Ronn Torossian

Major entertainment companies, especially theme park brands, are struggling through an incredibly tough 2020. With pandemic shutdowns leading to restricted openings, attendance is down, costs are way up and safety concerns remain high. This has caused many theme park enterprises to make some difficult decisions regarding staffing costs. One of the largest, Disney, reportedly laid off 28,000 people in the United States alone.

The company had to know that decision would lead to some hard headlines and tough news cycles. But, in this election year, nearly every decision made by a major brand has a touch of politics, so it’s not exactly a surprise that a public thrashing from high-level politicians followed news of the layoffs.

Senator Elizabeth Warren penned a letter calling out Disney for “short-sighted” business decisions that “showered top executives with over-the-top compensation” in the midst of laying off tens of thousands of cast members. “Disney took good care of its top executives and shareholders—and is now hanging its frontline workers out to dry …” Warren said.

While blasting Disney for the salary and payout issues, the Senator’s letter credited the company for “continuing to provide health care benefits” to workers who had been furloughed due to pandemic restrictions.
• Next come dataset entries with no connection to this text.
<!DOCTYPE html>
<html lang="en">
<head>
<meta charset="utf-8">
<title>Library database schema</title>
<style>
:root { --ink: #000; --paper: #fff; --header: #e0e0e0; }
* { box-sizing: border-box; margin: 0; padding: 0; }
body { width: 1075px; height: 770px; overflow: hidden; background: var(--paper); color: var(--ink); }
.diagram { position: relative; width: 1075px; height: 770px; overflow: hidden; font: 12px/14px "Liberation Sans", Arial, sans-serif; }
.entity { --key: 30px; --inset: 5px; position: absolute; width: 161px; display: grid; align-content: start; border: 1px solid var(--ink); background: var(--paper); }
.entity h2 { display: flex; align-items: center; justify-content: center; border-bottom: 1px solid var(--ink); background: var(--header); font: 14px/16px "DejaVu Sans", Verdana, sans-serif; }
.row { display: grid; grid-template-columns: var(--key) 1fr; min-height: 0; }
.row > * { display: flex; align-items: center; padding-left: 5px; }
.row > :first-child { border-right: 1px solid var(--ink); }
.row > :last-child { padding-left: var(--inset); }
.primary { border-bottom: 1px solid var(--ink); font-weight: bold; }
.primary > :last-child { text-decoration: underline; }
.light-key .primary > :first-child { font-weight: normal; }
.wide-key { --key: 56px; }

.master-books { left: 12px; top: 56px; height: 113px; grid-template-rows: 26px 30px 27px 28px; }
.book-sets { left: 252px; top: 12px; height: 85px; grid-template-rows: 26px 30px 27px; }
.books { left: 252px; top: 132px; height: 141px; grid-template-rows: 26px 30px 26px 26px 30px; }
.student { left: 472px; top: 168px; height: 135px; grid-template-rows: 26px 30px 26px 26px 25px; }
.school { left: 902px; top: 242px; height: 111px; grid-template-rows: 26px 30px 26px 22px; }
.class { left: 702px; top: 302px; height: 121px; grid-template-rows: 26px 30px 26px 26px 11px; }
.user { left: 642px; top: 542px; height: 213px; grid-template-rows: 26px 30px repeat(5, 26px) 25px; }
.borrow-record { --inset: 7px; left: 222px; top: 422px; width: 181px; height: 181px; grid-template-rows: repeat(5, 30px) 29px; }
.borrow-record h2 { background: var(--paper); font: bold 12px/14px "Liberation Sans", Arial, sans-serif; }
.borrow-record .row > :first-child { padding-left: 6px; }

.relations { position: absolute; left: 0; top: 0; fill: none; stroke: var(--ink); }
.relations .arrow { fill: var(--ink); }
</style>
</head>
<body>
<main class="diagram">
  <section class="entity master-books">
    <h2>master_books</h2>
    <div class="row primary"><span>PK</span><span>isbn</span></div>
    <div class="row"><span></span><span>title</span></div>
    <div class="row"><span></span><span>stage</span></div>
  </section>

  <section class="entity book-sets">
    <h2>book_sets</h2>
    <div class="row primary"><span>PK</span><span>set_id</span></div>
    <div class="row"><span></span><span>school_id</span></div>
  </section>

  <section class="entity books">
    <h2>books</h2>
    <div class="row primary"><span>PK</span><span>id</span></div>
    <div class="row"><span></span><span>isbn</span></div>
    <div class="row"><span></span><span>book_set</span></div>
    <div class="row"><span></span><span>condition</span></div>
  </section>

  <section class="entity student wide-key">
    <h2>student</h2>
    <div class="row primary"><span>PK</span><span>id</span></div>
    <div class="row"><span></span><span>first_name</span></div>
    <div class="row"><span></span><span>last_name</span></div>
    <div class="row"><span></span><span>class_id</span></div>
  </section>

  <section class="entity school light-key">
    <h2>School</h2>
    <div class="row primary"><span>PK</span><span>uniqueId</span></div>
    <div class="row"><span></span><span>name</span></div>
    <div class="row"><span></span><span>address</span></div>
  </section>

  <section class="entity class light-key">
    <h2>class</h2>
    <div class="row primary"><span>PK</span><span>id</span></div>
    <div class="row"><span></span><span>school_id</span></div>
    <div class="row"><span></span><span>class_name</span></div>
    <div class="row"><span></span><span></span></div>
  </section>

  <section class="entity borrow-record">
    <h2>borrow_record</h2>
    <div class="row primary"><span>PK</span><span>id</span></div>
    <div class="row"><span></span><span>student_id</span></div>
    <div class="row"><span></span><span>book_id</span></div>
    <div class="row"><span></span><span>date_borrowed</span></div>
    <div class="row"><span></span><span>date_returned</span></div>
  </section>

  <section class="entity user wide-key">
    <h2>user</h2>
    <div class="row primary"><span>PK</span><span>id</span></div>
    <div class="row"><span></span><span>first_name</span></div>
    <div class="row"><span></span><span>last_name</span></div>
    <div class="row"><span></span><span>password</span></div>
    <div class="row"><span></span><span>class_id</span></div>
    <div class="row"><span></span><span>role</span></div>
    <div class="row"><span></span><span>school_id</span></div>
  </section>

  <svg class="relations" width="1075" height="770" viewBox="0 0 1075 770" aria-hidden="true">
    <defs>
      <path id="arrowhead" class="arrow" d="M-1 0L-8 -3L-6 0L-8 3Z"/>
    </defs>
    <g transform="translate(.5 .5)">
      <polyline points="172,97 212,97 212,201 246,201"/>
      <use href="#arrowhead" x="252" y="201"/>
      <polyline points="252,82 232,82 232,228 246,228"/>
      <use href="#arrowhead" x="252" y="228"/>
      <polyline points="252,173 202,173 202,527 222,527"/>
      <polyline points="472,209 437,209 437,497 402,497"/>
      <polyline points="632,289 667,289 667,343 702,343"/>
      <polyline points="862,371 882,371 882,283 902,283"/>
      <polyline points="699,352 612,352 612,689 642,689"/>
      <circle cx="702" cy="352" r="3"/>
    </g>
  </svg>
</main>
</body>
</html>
But that tone was short-lived as Warren said Disney had “prioritized the enrichment of executives and shareholders” in a way that “weakened Disney’s financial cushion…” that it could have used to pay frontline workers.

Disney hit back, going on network news to say Warren’s “misinformed letter” contained “a number of inaccuracies …” adding that Disney “demonstrated our ability to operate responsibly with strict health and safety protocols at all of our (open) theme parks worldwide …” The response went on to blame some layoffs on both the “prolonged pandemic” as well as the state of California refusing to allow Disney to reopen, saying the company’s California cast “wants to get back to work” and that the company reached agreements with the unions representing those cast members.

In this response, Disney offers a plausible reason for a significant number of the layoffs while also attempting to shift the conversation into a narrative the company wants in the headlines: “When will California allow the park to reopen?”

Disney also said the company looked forward to a time when it could rehire some of its workers and move forward, fully opening and welcoming guests at all its parks once again. By pushing this narrative, rather than responding directly to the letter's accusations, Disney is working to transition the primary narrative away from the negative accusations and toward a brighter future. That’s a solid PR tactic, and it will be interesting to see what, if any, additional political or PR pressure this issue generates for Disney.


Ronn Torossian is CEO of 5WPR, a leading PR agency.